To protect yourself from the dangers of heat this summer, follow these safety tips:

Slow down. Strenuous activities should be reduced, eliminated, or rescheduled to the coolest time of the day.

Dress for summer. Lightweight light-colored clothing reflects heat and sunlight, and helps your body maintain normal temperatures.

Put less fuel on your inner fires. Foods (like proteins) that increase metabolic heat production also increase water loss.

Drink plenty of water or other non-alcohol fluids. Your body needs water to keep cool. Drink plenty of fluids even if you don’t feel thirsty. Persons who (1) have epilepsy or heart, kidney, or liver disease, (2) are on fluid restrictive diets or (3) have a problem with fluid retention should consult a physician before increasing their consumption of fluids.

Spend more time in air-conditioned places. Air conditioning in homes and other buildings markedly reduces danger from the heat. If you cannot afford an air conditioner, spending some time each day (during hot weather) in an air conditioned environment affords some protection.

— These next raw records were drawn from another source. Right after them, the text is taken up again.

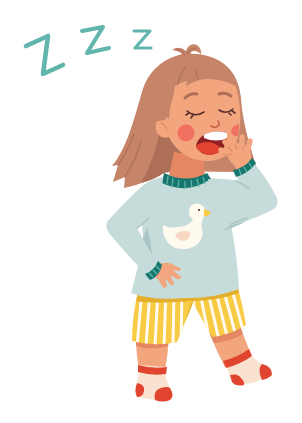
<!DOCTYPE html>
<html lang="en">
<head>
<meta charset="utf-8">
<title>Sleepy girl yawning</title>
<style>
:root{--paper:#fff;--hair:#c68469;--hair-shade:#ae6f58;--skin:#f3a57e;--skin-shade:#e58763;--blush:#f1705f;--line:#5a3029;--sweater:#c6dcda;--sweater-shade:#a9c6c5;--teal:#17776f;--teal-light:#62b5ad;--yellow:#f8cb45;--yellow-shade:#e3ae2c;--cream:#fffaf0;--sock:#f9e3d0;--red:#e2452f;--mouth:#8f1f22}
html,body{margin:0;background:var(--paper);overflow:hidden}
svg{display:block;width:302px;height:423px}
.hair{fill:var(--hair)}.hair-shade{fill:var(--hair-shade)}
.skin{fill:var(--skin)}.skin-shade{fill:var(--skin-shade)}
.sweater{fill:var(--sweater)}.sweater-shade{fill:var(--sweater-shade)}
.teal{fill:var(--teal)}.red{fill:var(--red)}.sock{fill:var(--sock)}
.stroke{fill:none;stroke:var(--line);stroke-width:1.6;stroke-linecap:round;stroke-linejoin:round}
.finger{fill:none;stroke:var(--skin);stroke-width:6;stroke-linecap:round;stroke-linejoin:round}
.crease{fill:none;stroke:var(--skin-shade);stroke-width:1.2;stroke-linecap:round}
.strand{fill:none;stroke:var(--hair-shade);stroke-width:1.2;stroke-linecap:round}
.snore{fill:none;stroke:var(--teal-light);stroke-linecap:round;stroke-linejoin:round}
.stripes{fill:none;stroke:var(--cream);stroke-width:3}
.rib{fill:none;stroke:var(--teal-light);stroke-width:1.2}
.toe-line{fill:none;stroke:var(--red);stroke-width:2}
</style>
</head>
<body>
<svg viewBox="0 0 302 423" role="img" aria-label="Yawning girl in a duck sweater and striped shorts">
<defs>
<clipPath id="shorts-shape"><path d="M138 292 L238 288 Q243 306 246 325 Q230 335 212 337 L193 303 L177 342 Q153 347 132 341 Q132 316 138 292Z"/></clipPath>
<clipPath id="mouth-shape"><path d="M205 134 Q216 129 227 133 Q228 149 215 154 Q202 157 196 147 Q196 140 205 134Z"/></clipPath>
</defs>

<g id="snores" class="snore">
<path stroke-width="4.6" d="M26 46 L48 36 L43 74 L63 65"/>
<path stroke-width="4" d="M82 31 L103 27 L87 53 L109 48"/>
<path stroke-width="3.2" d="M134 31 L150 31 L135 48 L151 48"/>
</g>

<g id="hair-back">
<path class="hair" d="M184 54 C163 58 148 71 142 92 C134 119 127 148 112 166 L118 165 L113 182 L125 177 L124 188 Q146 184 163 171 L237 172 Q247 168 256 166 C251 148 243 126 241 99 C239 72 222 52 184 54Z"/>
<path class="hair-shade" d="M160 128 Q156 157 141 183 Q154 180 164 173 L190 168 L176 136Z"/>
</g>

<g id="legs">
<path class="skin" d="M136 335 L169 335 Q168 354 165 371 L139 371 Q136 352 136 335Z"/>
<path class="skin-shade" d="M136 338 L169 337 L168 346 Q152 351 136 346Z"/>
<path class="skin" d="M209 332 L239 324 Q245 339 250 352 L225 367 Q216 350 209 332Z"/>
<path class="skin-shade" d="M210 335 L240 326 L243 334 Q230 342 214 343Z"/>
</g>

<g id="socks">
<path class="sock" d="M139 365 L166 367 Q164 377 169 386 Q173 394 170 399 Q164 403 154 400 Q146 398 137 397 Q134 390 137 383 Q139 374 139 365Z"/>
<path class="red" d="M138 365 Q152 369 167 367 L166 374 Q152 376 138 372Z"/>
<path class="red" d="M137 383 Q145 384 144 391 Q143 397 137 397 Q134 391 137 383Z"/>
<path class="red" d="M155 400 Q153 390 161 388 Q167 386 170 388 Q175 396 170 400 Q163 403 155 400Z"/>
<path class="sock" d="M225 363 L250 352 Q254 361 263 364 Q272 367 271 375 Q259 382 246 384 Q237 387 232 382 Q229 373 225 363Z"/>
<path class="red" d="M223 361 Q238 357 249 349 L252 356 Q241 364 226 368Z"/>
<path class="red" d="M230 375 Q238 373 241 378 Q245 382 244 385 Q236 387 232 382Z"/>
<path class="red" d="M262 364 Q272 366 272 375 Q268 379 262 380 Q257 369 262 364Z"/>
</g>

<g id="shorts" clip-path="url(#shorts-shape)">
<rect x="128" y="284" width="122" height="64" fill="var(--yellow)"/>
<path class="stripes" d="M142 290 L137 346 M150 290 L146 346 M158 290 L155 346 M166 290 L164 346 M174 290 L173 346 M182 290 L181 346 M191 288 L200 340 M199 288 L210 342 M207 288 L219 340 M215 288 L228 340 M223 288 L236 336 M231 286 L244 334"/>
<path fill="var(--yellow-shade)" d="M134 290 L242 286 L239 293 Q216 301 190 301 Q155 304 134 301Z"/>
<path d="M193 300 L187 318" fill="none" stroke="var(--yellow-shade)" stroke-width="1.4"/>
</g>

<g id="sweater">
<path class="sweater" d="M163 178 Q185 184 208 178 L236 180 Q231 208 231 225 Q238 262 239 289 Q212 299 184 298 Q153 301 131 293 Q139 266 143 238 L140 200 Q148 183 163 178Z"/>
<path class="sweater-shade" d="M147 227 Q151 240 152 258 L139 266 Q142 248 143 238Z"/>
<path class="sweater-shade" d="M231 224 Q246 220 256 214 Q244 225 222 231 Q228 228 231 224Z"/>
</g>

<g id="neck">
<path class="skin-shade" d="M174 152 L203 156 L205 177 Q186 184 169 175Z"/>
<path class="teal" d="M164 173 Q186 184 207 173 L211 179 Q187 195 162 183Z"/>
<path class="rib" d="M168 176 L167 184 M173 178 L172 187 M179 180 L178 188 M185 181 L185 189 M191 180 L192 188 M197 179 L199 187 M203 177 L205 184"/>
</g>

<g id="duck">
<path fill="var(--cream)" d="M189 212 C188 202 202 201 205 209 C206 216 200 220 202 228 C205 241 195 249 183 249 C170 249 162 239 163 225 Q170 229 178 227 Q190 226 193 219 Q189 217 189 212Z"/>
<path fill="#f8d8c3" d="M175 234 Q182 229 190 232 Q191 239 184 241 Q177 240 175 234Z"/>
<path fill="var(--yellow)" d="M204 209 L211 212 Q209 217 204 216Z"/>
<circle cx="199" cy="210" r="1.1" fill="var(--line)"/>
</g>

<g id="resting-arm">
<path class="skin" d="M156 265 Q166 261 172 264 L180 268 Q182 271 178 271 L173 270 L181 277 Q181 280 177 279 L170 275 L174 283 Q173 287 170 284 L165 278 L167 286 Q165 290 162 286 L158 279 Q153 277 152 273Z"/>
<path class="sweater" d="M163 177 Q149 179 139 189 Q119 208 107 222 Q105 227 109 233 Q126 254 148 276 L158 264 Q147 247 137 228 Q151 216 160 202Z"/>
<path d="M137 228 Q143 224 149 218" fill="none" stroke="var(--sweater-shade)" stroke-width="1.6" stroke-linecap="round"/>
<path class="teal" d="M145 274 Q154 271 158 261 L162 265 Q160 276 150 280Z"/>
<path class="rib" d="M149 273 L153 277 M153 270 L157 274 M156 266 L160 270"/>
</g>

<g id="face">
<path class="skin" d="M174 82 Q205 72 235 84 C240 98 242 118 239 132 C236 152 222 162 205 161 C188 160 175 150 169 137 C160 140 154 132 156 123 C158 115 165 115 169 119 Q170 100 174 82Z"/>
<path class="crease" d="M160 123 Q165 123 167 131"/>
<circle cx="186" cy="133" r="8.5" fill="var(--blush)"/>
<path fill="var(--blush)" d="M239 124 Q232 125 231 132 Q233 137 238 136Z"/>
<path d="M185 98 Q190 93 197 94 M219 94 Q226 92 231 96" fill="none" stroke="var(--hair-shade)" stroke-width="3" stroke-linecap="round"/>
<path class="stroke" d="M187 111 Q195 118 204 112 M189 113 L186 115 M193 115 L191 118 M219 110 Q226 115 233 109 M229 113 L231 115 M232 111 L235 113"/>
<path d="M211 126 Q215 129 219 125 Q220 123 218 121" fill="none" stroke="#c75f45" stroke-width="1.6" stroke-linecap="round"/>
<g clip-path="url(#mouth-shape)">
<rect x="194" y="128" width="36" height="30" fill="var(--mouth)"/>
<ellipse cx="207" cy="151" rx="14" ry="9" fill="var(--red)"/>
<path fill="var(--paper)" d="M203 128 L230 128 L228 138 Q216 143 204 138Z"/>
</g>
</g>

<g id="hair-front">
<path class="hair" d="M184 54 C160 58 146 76 144 98 Q142 118 148 126 Q157 120 165 120 Q173 103 175 86 Q181 82 187 81 L186 86 Q196 80 205 79 Q220 78 236 86 L241 106 C242 76 222 51 184 54Z"/>
<path class="hair" d="M184 58 Q183 51 172 50 Q179 45 186 51 Q189 42 197 45 Q202 49 201 54 Q196 49 191 52 L190 58Z"/>
<path class="strand" d="M184 54 Q181 50 176 49 M187 54 Q190 48 196 48 M178 84 Q180 73 186 67 M198 79 Q197 73 195 69"/>
<path class="strand" d="M118 165 Q128 151 134 134 M125 177 Q136 160 141 141"/>
</g>

<g id="raised-arm">
<path class="skin" d="M234 165 Q227 160 227 151 Q231 143 239 143 Q247 146 251 153 Q252 161 246 169 L239 174Z"/>
<path class="finger" d="M229 154 L221 150 M231 150 L225 142 M236 148 L232 138 M242 148 L242 137 M247 153 L250 141" style="stroke-width:5.4"/>
<path class="crease" d="M223 154 Q228 156 231 154 M228 147 L232 151 M235 145 L237 149 M243 147 L243 150"/>
<path class="sweater" d="M208 179 Q222 182 236 181 Q240 180 235 173 L253 162 Q267 178 277 198 Q280 207 270 211 Q250 221 229 226 Q216 211 208 179Z"/>
<path d="M236 181 Q244 184 249 189 M231 224 Q239 221 247 218" fill="none" stroke="var(--sweater-shade)" stroke-width="1.6" stroke-linecap="round"/>
<path class="teal" d="M233 170 Q245 168 252 158 L256 163 Q249 173 236 177Z"/>
<path class="rib" d="M239 169 L241 175 M244 167 L247 172 M249 163 L252 168"/>
</g>
</svg>
</body>
</html>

Don’t get too much sun. Sunburn makes the job of heat dissipation that much more difficult

Reproduced from www.noaa.gov